*ABOUT THIS TASK*
Scan the entries that follow for the word "opacity", then report every line in which it appears.

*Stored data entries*
- - - - -
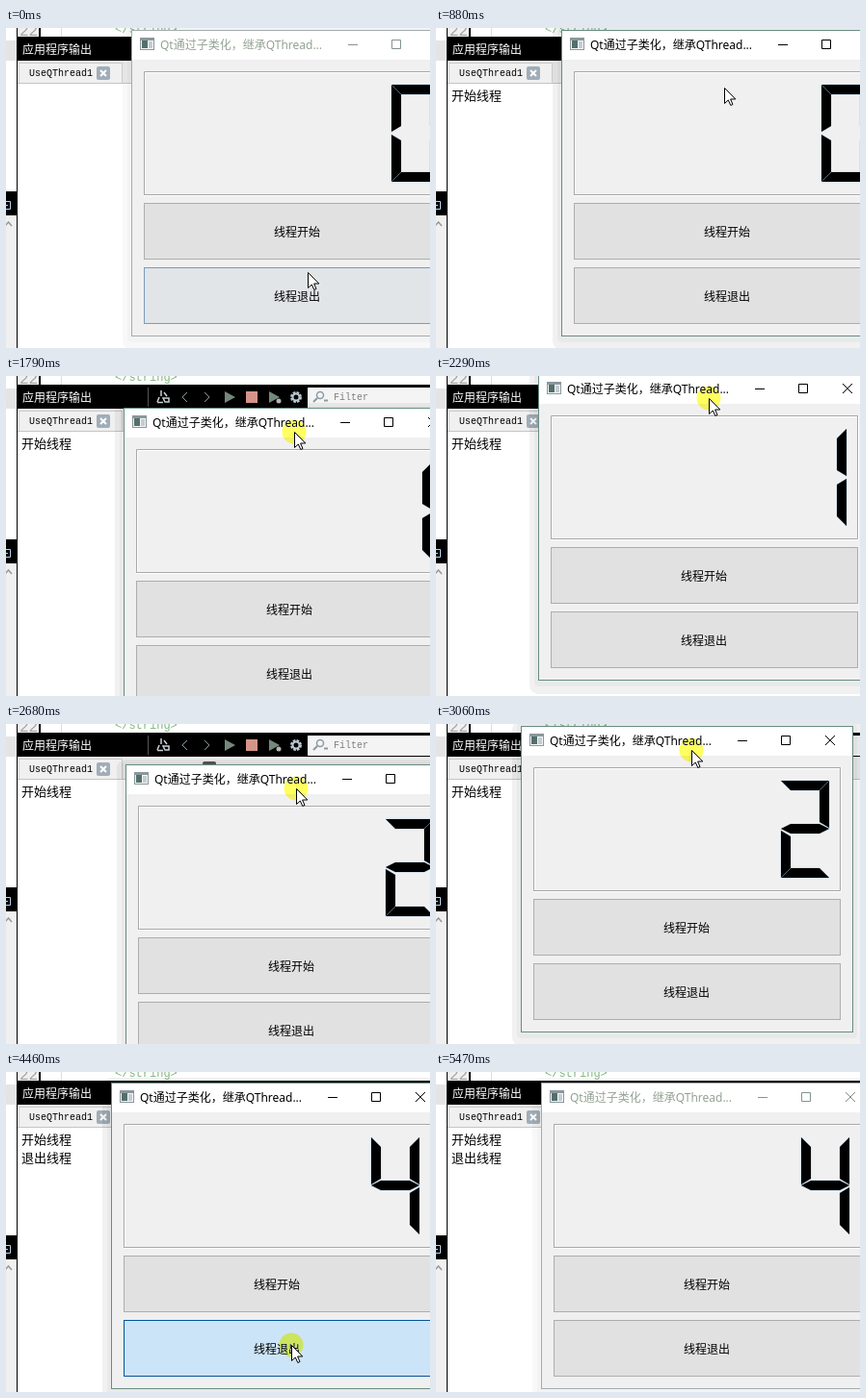
An HTML page for the animation above (5610 ms loop, 440 px wide and 333 px high).

```html
<!DOCTYPE html>
<html lang="zh-CN">
<head>
<meta charset="utf-8">
<style>
html, body { margin: 0; width: 100%; height: 100%; overflow: hidden; background: #fff; }
svg { display: block; width: 440px; height: 333px; }
text { font: 12px "Noto Sans CJK SC", "Noto Sans CJK", sans-serif; dominant-baseline: central; }
.mono { font: 10px "Liberation Mono", monospace; }
.title { font-family: "Noto Sans", "Noto Sans CJK SC", "Noto Sans CJK", sans-serif; }
.log { font-size: 13px; }
.mid { text-anchor: middle; }
.line { fill: none; stroke-width: 1; }
.idle { fill: #e1e1e1; stroke: #adadad; }
.hover { fill: #e5f1fb; stroke: #0078d7; }
.press { fill: #cce4f7; stroke: #005499; }
#digit path { fill: #000; stroke: #b4d2ee; stroke-width: .9; paint-order: stroke; }
#spot { fill: #ffff60; mix-blend-mode: darken; }
</style>
</head>
<body>
<svg viewBox="0 0 440 333">
  <rect width="440" height="333" fill="#fff"/>

  <!-- editor edge -->
  <rect x="12" width="22" height="9" fill="#f0f0f0"/>
  <text class="mono" x="14" y="4" style="font-size:16px" fill="#a4a4a4">22</text>
  <rect x="34" width="2" height="10"/>
  <rect x="57" width="1" height="10" fill="#ddd"/>
  <text class="mono" x="113" y="2" style="font-size:12px" fill="#7fb87f">&lt;/string&gt;</text>

  <!-- left column -->
  <rect y="13" width="11" height="21" fill="#e4e4e4"/>
  <rect y="195" width="11" height="138" fill="#f0f0f0"/>
  <rect y="170" width="11" height="25"/>
  <path class="line" d="M-1 180.500H4.500V188.500H-1M0 184.500H2" stroke="#b8d4f0"/>
  <path class="line" d="M-1 206L2.500 202L6 206" stroke="#999" style="stroke-width:1.500"/>
  <rect x="11" width="1" height="333"/>

  <!-- output pane header -->
  <rect x="11" y="9" width="429" height="25"/>
  <text x="17" y="21.500" fill="#fff">应用程序输出</text>
  <rect x="147" y="12" width="1" height="20" fill="#555"/>
  <path class="line" d="M161 15V21M157 27.500H163M159 22L157 27M163 23H169V27H165ZM164 17L167 21" stroke="#c8d0d4" style="stroke-width:1.500"/>
  <path class="line" d="M188 17L183 22L188 27M206 17L211 22L206 27" stroke="#8298a4"/>
  <path d="M227 16L238 22L227 28ZM273 16L284 22L273 28Z" fill="#74887c"/>
  <circle cx="283" cy="26" r="2.500" fill="#b5b5b5"/>
  <rect x="249" y="16" width="12" height="12" fill="#d69488"/>
  <circle cx="301" cy="22" r="4.500" fill="none" stroke="#b8c8d0" stroke-width="3" stroke-dasharray="2.400 1.130"/>
  <circle class="line" cx="301" cy="22" r="3.500" stroke="#b8c8d0" style="stroke-width:2"/>
  <rect x="313" y="12" width="127" height="21" fill="#f4f4f4"/>
  <circle class="line" cx="326" cy="20" r="3.500" stroke="#8a9aa4" style="stroke-width:1.500"/>
  <path class="line" d="M323 23L319 27M330 25.500H334" stroke="#8a9aa4" style="stroke-width:2"/>
  <text class="mono" x="340" y="22.500" fill="#7c807c">Filter</text>

  <!-- tabs -->
  <rect x="12" y="34" width="428" height="24" fill="#ececec"/>
  <rect x="13.500" y="36.500" width="107" height="21" fill="#f0f0f0" stroke="#ccc"/>
  <path class="line" d="M12 57.500H440" stroke="#c4c4c4"/>
  <text class="mono" x="24" y="47">UseQThread1</text>
  <rect x="94" y="40" width="14" height="14" rx="2" fill="#a0adb8"/>
  <path class="line" d="M98 44L104 50M104 44L98 50" stroke="#fff" style="stroke-width:2"/>
  <rect x="204" y="39" width="14" height="14" rx="2" fill="#555"/>

  <text class="log" id="started" x="16" y="69">开始线程</text>
  <text class="log" id="stopped" x="16" y="88">退出线程</text>

  <g id="win">
    <g id="shadow">
      <rect x="-9" y="-5" width="363" height="338" rx="9" opacity=".055"/>
      <rect x="-4" y="-2" width="353" height="327" rx="4" opacity=".03"/>
    </g>
    <rect width="345" height="319" fill="#f0f0f0"/>
    <rect width="345" height="31" fill="#fff"/>
    <rect id="edge" class="line" x=".5" y=".5" width="344" height="318"/>
    <rect x="9" y="8" width="15" height="13" fill="#8b979c"/>
    <rect x="10" y="11" width="13" height="9" fill="#f4f6f7"/>
    <rect x="11" y="11" width="6" height="8" fill="#53706c"/>
    <rect x="18" y="12" width="4" height="7" fill="#c3cdd2"/>
    <text class="title" id="title" x="30" y="15">Qt通过子类化，继承QThread...</text>
    <path id="controls" class="line" d="M225 15.500H235M270.500 10.500H279.500V19.500H270.500ZM316 10L326 20M326 10L316 20"/>
    <path class="line" d="M14.500 171V44.500H331M13 172.500H332.500V43" stroke="#fff"/>
    <path class="line" d="M13.500 172V43.500H332M14 171.500H331.500V44" stroke="#a8a8a8"/>
    <g id="digit" transform="translate(270 57)"></g>
    <g id="start" transform="translate(13.500 180.500)"></g>
    <text class="mid" x="172" y="209">线程开始</text>
    <g id="quit" transform="translate(13.500 247.500)"></g>
    <text class="mid" x="172" y="276">线程退出</text>
  </g>

  <g id="cursor">
    <circle id="spot" r="12.500"/>
    <path d="M.5 .5V16.500L4.300 13L6.800 18.500L9 17.500L6.600 12H11.800Z" fill="#fff" stroke="#000"/>
  </g>
</svg>
<script>
const LOOP = 5610, TICK = 64, TICK_START = 40;
const ACTIVATED = 350, STARTED = 480, GRAB = 1400, DROP = 3450, STOPPED = 4460, DEACTIVATED = 5470;
const FIRST_COUNT = 1580, COUNT_EVERY = 960;

const $ = id => document.getElementById(id);
const show = (id, on) => $(id).setAttribute('visibility', on ? 'visible' : 'hidden');
const move = (id, [x, y]) => $(id).setAttribute('transform', `translate(${Math.round(x)} ${Math.round(y)})`);
const ramp = (t, from, to) => Math.min(1, Math.max(0, (t - from) / (to - from)));
const smooth = (t, from, to) => { const p = ramp(t, from, to); return p * p * (3 - 2 * p); };
const mix = (a, b, p) => a.map((v, i) => v + (b[i] - v) * p);
const fade = (t, on, off) => ramp(t, on, on + 100) - ramp(t, off, off + 180);
const cosDeg = a => Math.cos(a * Math.PI / 180);

// The dragged window is swung round in a slowly widening loop.
function windowAt(t) {
  const s = t - 1776, turn = .414 * s, size = 1 + s / 2000;
  const swing = [110.5 + 17 * size * cosDeg(turn + 50), 20 + 17.5 * size * cosDeg(turn - 38)];
  return mix(mix([130, 2], swing, smooth(t, 1540, 1740)), [109, 11], smooth(t, 3150, DROP));
}

const grip = t => { const [x, y] = windowAt(t); return [x + 177, y + 25]; };

const stops = [[0, 313, 254], [300, 306, 215], [600, 306, 215], [870, 299, 62], [1140, 299, 36],
  [GRAB, ...grip(GRAB)], [DROP, ...grip(DROP)], [3620, 270, 116], [4100, 296, 284]];

function cursorAt(t) {
  if (t >= GRAB && t < DROP) return grip(t);
  const next = stops.findIndex(s => s[0] > t);
  if (next < 0) return stops[stops.length - 1].slice(1);
  const [a, ...from] = stops[next - 1], [b, ...to] = stops[next];
  return mix(from, to, ramp(t, a, b));
}

// Segments are three shapes, mirrored: top, upper left, upper right, middle, lower left, lower right, bottom.
const bar = 'M0 0H50L40 10H10Z', side = 'M0 0L10 10V43L0 49Z', middle = 'M0 50L10 45H40L50 50L40 55H10Z';
const flipX = 'translate(50 0) scale(-1 1)', flipY = 'translate(0 101) scale(1 -1)';
const segments = [[bar, ''], [side, ''], [side, flipX], [middle, ''], [side, flipY],
  [side, flipX + flipY], [bar, flipY]];
const lit = ['012456', '25', '02346', '02356', '1235'];
let shown = -1;

function drawDigit(n) {
  if (n === shown) return;
  shown = n;
  $('digit').innerHTML = [...lit[n]].map(i =>
    `<path d="${segments[i][0]}" transform="${segments[i][1]}"/>`).join('');
}

for (const id of ['start', 'quit'])
  $(id).innerHTML = ['idle', 'hover', 'press'].map(c => `<rect class="${c}" width="318" height="58"/>`).join('');

function drawButton(id, hover, press) {
  const [, over, down] = $(id).children;
  over.setAttribute('opacity', hover);
  down.setAttribute('opacity', press);
}

function draw(now) {
  const time = now % LOOP;
  const t = Math.max(0, TICK_START + TICK * Math.floor((time - TICK_START) / TICK));
  const present = time < DEACTIVATED, active = present && t >= ACTIVATED;
  const pressed = (from, to) => t >= from && t < to;

  move('win', windowAt(t));
  move('cursor', cursorAt(t));
  show('cursor', present);
  show('spot', present && (pressed(340, STARTED) || pressed(1330, DROP) || pressed(4250, 4500)));
  show('started', time >= STARTED);
  show('stopped', time >= STOPPED);
  $('shadow').setAttribute('opacity', active ? 1 : .55);
  $('edge').setAttribute('stroke', active ? '#688c84' : '#a4acb0');
  $('title').setAttribute('fill', active ? '#000' : '#94a294');
  $('controls').setAttribute('stroke', active ? '#000' : '#84948a');
  drawDigit(Math.min(4, Math.max(0, Math.floor((time - FIRST_COUNT) / COUNT_EVERY) + 1)));
  drawButton('start', fade(t, 150, 690), fade(t, 300, STARTED));
  drawButton('quit', present ? fade(t, -30, 60) + fade(t, 4000, LOOP) : 0, fade(t, 4220, 4500));
}

const began = performance.now();
function frame() {
  draw(performance.now() - began);
  requestAnimationFrame(frame);
}
frame();
</script>
</body>
</html>
```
- - - - -
*TASK ANSWER*
      <rect x="-9" y="-5" width="363" height="338" rx="9" opacity=".055"/>
      <rect x="-4" y="-2" width="353" height="327" rx="4" opacity=".03"/>
  over.setAttribute('opacity', hover);
  down.setAttribute('opacity', press);
  $('shadow').setAttribute('opacity', active ? 1 : .55);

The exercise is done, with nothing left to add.